For example, look at the table of contents to Harold Bloom’s The Western Canon—just the TOC, not any of the actual text. He names in the TOC twenty-six authors: Shakespeare, Dante, Chaucer, Cervantes, Montaigne, Moliere, Milton, Samuel Johnson, Goethe, Wordsworth, Austen, Walt Whitman, Emily Dickinson, Dickens, George Eliot, Tolstoy, Ibsen, Freud, Marcel Proust, James Joyce, Virginia Woolf, Kafka, Borges, Neruda, Pessoa, and Samuel Beckett.
Of those twenty-six authors, I haven’t read any works by eleven of them, including two who, frankly, I hadn’t heard of before this point. (I’m not saying which authors I haven’t read, but feel free to guess.)
Another two authors I can’t remember reading works by, but can’t be sure that I haven’t.
And yet, I read a great deal and, it seems to me, rather widely. So am I humiliating myself by admitting to not having read certain books—or, at least, not having read them yet?
I’ve surely admitted to not having read books on the blog before.
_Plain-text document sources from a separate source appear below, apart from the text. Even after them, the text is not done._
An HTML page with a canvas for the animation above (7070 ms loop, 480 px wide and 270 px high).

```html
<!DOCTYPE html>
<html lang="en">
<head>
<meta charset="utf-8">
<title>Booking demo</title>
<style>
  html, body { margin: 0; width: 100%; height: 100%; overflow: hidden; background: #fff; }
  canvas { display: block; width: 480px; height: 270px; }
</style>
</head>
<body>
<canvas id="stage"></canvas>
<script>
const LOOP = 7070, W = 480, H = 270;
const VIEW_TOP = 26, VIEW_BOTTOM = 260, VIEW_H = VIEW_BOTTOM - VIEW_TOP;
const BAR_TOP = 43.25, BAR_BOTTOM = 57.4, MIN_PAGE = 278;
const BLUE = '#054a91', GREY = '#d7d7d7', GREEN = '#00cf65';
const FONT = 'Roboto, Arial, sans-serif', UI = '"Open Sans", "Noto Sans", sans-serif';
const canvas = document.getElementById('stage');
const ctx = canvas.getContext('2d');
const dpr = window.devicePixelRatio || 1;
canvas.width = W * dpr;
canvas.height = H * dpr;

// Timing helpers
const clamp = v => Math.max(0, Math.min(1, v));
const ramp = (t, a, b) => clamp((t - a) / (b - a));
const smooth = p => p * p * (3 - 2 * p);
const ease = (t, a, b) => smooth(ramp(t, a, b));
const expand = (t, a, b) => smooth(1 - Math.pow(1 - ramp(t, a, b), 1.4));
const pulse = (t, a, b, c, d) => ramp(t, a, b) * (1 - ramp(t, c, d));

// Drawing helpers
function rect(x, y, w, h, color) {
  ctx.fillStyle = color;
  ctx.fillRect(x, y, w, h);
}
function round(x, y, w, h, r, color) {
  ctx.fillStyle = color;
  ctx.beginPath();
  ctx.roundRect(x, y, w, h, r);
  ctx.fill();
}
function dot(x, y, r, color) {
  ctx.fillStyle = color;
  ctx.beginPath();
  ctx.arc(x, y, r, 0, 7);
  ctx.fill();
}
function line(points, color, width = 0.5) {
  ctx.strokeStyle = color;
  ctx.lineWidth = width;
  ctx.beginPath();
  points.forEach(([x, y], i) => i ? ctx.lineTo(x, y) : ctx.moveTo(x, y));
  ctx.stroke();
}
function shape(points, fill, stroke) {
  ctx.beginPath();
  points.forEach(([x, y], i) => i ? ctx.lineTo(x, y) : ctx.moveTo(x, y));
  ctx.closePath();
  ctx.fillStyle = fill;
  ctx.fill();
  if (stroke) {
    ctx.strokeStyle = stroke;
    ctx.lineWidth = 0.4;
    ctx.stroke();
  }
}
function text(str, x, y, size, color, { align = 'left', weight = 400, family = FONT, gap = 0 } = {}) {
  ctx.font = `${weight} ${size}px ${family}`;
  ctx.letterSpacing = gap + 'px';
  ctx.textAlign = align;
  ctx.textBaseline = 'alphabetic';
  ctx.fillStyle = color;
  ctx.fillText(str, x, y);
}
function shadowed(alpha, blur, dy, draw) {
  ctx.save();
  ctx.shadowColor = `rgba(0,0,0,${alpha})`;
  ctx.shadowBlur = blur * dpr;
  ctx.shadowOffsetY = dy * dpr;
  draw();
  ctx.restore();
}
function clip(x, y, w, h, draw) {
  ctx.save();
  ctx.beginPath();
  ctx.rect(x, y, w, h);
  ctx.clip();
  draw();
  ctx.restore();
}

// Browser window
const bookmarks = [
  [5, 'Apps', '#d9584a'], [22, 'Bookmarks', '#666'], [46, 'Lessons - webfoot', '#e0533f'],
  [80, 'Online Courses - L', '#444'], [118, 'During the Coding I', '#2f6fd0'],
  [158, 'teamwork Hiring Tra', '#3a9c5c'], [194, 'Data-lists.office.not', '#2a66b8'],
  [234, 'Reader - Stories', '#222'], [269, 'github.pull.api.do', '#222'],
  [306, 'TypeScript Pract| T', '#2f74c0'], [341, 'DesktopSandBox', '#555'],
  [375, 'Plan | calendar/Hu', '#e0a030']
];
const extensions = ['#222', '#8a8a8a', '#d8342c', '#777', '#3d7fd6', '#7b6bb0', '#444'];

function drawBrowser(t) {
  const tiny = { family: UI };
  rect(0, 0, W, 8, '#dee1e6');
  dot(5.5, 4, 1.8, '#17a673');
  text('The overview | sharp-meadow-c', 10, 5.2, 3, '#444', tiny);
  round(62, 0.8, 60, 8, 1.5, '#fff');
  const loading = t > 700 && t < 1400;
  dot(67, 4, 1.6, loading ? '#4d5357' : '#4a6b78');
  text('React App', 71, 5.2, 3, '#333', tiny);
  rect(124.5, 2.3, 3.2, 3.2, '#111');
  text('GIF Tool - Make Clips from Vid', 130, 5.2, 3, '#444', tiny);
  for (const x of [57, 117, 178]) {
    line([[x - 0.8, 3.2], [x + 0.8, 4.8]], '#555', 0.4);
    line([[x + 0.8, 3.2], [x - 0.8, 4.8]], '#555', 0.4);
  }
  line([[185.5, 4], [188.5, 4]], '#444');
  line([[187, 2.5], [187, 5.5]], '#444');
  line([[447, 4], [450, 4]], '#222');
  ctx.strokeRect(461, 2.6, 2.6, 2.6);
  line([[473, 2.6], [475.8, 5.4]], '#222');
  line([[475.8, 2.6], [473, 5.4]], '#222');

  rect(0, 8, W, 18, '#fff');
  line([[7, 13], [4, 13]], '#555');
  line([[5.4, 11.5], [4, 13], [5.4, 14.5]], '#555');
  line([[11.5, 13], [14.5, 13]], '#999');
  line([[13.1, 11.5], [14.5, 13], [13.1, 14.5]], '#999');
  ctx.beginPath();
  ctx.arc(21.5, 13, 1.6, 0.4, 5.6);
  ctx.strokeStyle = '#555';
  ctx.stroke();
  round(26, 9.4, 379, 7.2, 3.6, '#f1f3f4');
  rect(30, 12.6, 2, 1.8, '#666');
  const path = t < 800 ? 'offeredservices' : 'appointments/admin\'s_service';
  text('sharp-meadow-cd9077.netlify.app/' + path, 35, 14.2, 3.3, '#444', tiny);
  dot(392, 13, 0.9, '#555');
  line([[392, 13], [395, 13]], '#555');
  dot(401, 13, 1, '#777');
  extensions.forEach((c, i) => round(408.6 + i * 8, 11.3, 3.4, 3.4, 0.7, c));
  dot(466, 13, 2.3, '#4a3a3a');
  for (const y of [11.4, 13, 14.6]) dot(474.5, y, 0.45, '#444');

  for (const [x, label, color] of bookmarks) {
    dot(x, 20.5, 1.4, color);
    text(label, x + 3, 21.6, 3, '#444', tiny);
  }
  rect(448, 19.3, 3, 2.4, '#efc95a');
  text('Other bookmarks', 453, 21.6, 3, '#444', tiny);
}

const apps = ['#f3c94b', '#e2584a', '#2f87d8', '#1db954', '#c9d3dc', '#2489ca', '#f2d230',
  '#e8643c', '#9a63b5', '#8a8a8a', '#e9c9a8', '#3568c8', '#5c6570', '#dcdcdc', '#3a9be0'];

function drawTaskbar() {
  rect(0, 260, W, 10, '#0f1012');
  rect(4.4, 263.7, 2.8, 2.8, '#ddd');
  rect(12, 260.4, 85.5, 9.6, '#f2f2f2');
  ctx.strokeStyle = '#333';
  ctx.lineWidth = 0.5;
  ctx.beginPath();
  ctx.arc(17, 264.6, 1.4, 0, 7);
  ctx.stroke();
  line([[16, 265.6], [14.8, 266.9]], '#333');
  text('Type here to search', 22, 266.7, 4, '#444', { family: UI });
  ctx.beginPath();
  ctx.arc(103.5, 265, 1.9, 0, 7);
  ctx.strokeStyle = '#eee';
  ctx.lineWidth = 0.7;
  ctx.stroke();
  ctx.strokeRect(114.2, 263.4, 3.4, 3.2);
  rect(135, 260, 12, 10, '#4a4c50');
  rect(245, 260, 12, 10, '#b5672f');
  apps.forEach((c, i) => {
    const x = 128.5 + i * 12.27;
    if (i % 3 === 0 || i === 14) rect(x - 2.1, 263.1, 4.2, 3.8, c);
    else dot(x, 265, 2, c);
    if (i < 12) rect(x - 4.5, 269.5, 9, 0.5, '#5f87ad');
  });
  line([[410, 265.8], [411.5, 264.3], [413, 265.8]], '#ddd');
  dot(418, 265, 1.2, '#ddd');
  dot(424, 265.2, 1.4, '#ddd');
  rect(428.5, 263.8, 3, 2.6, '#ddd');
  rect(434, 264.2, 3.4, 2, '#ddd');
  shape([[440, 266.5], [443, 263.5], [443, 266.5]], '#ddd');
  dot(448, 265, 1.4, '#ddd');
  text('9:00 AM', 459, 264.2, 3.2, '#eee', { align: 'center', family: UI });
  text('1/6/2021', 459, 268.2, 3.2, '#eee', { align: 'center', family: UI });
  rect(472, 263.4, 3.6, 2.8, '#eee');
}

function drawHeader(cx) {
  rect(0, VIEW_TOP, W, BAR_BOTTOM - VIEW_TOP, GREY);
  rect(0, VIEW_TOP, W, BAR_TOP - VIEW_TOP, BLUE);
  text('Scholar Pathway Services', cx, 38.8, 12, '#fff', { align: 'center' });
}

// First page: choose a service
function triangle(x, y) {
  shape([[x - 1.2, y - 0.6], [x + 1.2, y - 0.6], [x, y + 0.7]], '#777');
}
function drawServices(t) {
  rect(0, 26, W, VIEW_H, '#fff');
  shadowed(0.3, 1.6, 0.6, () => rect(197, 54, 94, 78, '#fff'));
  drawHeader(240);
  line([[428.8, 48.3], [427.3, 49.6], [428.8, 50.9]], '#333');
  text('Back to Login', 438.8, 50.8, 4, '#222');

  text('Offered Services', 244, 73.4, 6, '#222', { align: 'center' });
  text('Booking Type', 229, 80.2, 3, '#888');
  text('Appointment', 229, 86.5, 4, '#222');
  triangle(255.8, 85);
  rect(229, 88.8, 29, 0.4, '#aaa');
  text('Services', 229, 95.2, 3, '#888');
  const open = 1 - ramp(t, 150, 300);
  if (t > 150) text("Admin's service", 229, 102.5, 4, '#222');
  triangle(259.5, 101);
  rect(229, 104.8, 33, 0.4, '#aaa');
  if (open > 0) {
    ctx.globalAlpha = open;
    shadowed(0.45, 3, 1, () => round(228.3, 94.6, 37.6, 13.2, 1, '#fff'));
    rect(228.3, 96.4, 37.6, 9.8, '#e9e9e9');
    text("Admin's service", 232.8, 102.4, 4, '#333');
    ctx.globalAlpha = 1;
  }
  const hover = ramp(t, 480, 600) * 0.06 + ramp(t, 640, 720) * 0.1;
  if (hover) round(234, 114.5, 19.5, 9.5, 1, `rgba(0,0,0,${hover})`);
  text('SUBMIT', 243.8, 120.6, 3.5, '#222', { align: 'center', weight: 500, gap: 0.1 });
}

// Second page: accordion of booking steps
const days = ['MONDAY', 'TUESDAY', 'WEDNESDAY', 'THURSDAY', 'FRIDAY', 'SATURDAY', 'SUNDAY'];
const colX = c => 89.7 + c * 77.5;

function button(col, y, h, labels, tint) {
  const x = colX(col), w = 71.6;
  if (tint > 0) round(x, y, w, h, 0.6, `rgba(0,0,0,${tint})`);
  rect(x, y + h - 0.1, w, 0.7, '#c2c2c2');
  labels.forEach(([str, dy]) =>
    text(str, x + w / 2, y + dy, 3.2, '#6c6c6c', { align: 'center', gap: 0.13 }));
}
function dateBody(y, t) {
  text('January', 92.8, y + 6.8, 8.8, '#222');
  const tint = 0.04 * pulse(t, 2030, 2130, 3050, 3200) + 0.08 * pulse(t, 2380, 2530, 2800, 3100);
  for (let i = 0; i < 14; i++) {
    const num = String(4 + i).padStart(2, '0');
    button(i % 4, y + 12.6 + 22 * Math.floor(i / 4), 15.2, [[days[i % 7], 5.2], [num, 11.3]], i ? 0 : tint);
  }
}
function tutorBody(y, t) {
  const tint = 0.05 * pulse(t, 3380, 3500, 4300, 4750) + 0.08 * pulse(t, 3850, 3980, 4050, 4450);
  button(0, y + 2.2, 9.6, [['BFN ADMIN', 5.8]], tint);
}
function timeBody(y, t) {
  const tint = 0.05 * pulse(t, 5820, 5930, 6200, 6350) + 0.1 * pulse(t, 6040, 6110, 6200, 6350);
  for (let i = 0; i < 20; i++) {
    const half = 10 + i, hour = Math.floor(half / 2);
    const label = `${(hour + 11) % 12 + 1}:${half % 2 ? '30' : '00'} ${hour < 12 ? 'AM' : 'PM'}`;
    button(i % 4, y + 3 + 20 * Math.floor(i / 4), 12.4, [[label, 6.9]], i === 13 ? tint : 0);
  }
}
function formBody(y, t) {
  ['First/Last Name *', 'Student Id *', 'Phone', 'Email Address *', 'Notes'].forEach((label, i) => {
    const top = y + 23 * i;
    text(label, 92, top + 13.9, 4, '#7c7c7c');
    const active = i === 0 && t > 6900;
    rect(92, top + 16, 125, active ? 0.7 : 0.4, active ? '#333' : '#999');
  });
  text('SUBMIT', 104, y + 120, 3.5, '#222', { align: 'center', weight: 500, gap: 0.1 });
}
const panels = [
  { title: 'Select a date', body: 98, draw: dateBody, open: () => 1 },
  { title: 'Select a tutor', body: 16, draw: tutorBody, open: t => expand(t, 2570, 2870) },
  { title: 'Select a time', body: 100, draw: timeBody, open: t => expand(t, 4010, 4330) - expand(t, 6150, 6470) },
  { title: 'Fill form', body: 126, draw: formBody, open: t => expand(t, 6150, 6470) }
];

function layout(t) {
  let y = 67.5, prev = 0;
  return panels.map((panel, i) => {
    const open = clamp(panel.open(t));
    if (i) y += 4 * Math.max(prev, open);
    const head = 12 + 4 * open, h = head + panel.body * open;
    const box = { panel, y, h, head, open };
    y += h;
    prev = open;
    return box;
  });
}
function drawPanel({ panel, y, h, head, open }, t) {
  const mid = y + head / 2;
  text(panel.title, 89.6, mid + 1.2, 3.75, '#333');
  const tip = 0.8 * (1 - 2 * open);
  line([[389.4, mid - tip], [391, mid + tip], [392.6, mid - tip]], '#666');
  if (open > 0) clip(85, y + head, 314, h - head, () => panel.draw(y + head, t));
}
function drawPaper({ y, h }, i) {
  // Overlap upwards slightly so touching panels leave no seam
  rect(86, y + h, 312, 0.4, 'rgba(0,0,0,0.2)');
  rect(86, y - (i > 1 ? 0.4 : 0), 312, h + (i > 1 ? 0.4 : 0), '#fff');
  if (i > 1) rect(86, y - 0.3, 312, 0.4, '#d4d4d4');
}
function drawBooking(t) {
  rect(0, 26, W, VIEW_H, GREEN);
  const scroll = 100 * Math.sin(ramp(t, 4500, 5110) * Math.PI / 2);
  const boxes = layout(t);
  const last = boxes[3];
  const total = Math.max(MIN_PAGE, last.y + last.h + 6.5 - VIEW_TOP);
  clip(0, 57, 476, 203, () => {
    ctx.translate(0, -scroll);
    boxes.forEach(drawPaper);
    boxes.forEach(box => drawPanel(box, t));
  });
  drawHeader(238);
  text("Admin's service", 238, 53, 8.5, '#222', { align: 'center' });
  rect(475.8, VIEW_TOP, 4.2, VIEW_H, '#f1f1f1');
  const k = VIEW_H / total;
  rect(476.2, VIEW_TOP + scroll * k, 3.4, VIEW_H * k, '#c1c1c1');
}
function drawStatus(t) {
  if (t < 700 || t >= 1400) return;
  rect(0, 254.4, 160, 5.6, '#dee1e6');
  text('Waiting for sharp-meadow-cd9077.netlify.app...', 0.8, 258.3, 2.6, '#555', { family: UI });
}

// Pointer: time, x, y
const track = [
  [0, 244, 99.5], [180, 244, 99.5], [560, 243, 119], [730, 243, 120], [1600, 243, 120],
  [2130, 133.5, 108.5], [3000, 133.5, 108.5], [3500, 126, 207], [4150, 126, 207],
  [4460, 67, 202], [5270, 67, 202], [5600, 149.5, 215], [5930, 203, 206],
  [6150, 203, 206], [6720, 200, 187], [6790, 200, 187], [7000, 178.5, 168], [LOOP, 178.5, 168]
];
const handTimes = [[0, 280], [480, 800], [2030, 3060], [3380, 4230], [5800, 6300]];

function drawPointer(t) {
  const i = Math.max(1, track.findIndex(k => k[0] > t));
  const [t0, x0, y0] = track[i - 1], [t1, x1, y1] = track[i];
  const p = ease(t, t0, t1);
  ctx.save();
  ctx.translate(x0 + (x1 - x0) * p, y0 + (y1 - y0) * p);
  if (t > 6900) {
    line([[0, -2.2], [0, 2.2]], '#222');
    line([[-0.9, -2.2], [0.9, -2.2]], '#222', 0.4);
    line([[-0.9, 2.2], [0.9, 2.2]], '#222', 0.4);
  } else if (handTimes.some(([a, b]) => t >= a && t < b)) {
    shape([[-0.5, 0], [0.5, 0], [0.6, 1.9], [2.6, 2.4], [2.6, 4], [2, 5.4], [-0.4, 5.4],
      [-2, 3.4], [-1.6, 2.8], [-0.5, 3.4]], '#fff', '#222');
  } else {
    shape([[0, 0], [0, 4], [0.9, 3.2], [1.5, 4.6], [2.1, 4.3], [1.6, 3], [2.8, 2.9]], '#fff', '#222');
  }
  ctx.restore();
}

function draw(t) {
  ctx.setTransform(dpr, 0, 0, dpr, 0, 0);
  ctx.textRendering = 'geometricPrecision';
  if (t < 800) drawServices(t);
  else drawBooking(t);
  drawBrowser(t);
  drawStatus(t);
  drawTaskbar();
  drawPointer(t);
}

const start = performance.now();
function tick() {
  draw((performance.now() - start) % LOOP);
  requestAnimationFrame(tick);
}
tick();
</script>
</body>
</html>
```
But the point of Humiliation is admitting to not reading books that, by certain rather nebulous standards, you should have read.
And as Bayard points out, the better-known the book, the less risk to the game. The key example in Changing Places is an American professor—who, the character narrating the game says, “has a pathological urge to succeed and a pathological fear of being thought uncultured” (cited in Bayard 123)—who insists that he has never read Hamlet. But, as Bayard says, there is really no risk here: “For one thing, no one is likely to believe him. And for another, the play is so well known that it is not necessary to have read it to speak about it” (124).
So I’ll humiliate myself.
Good nineteenth-century scholar that I am, I’ve never read The Mill on the Floss.
(And now, the panic: I have read other Eliot.)
Anybody else want to play?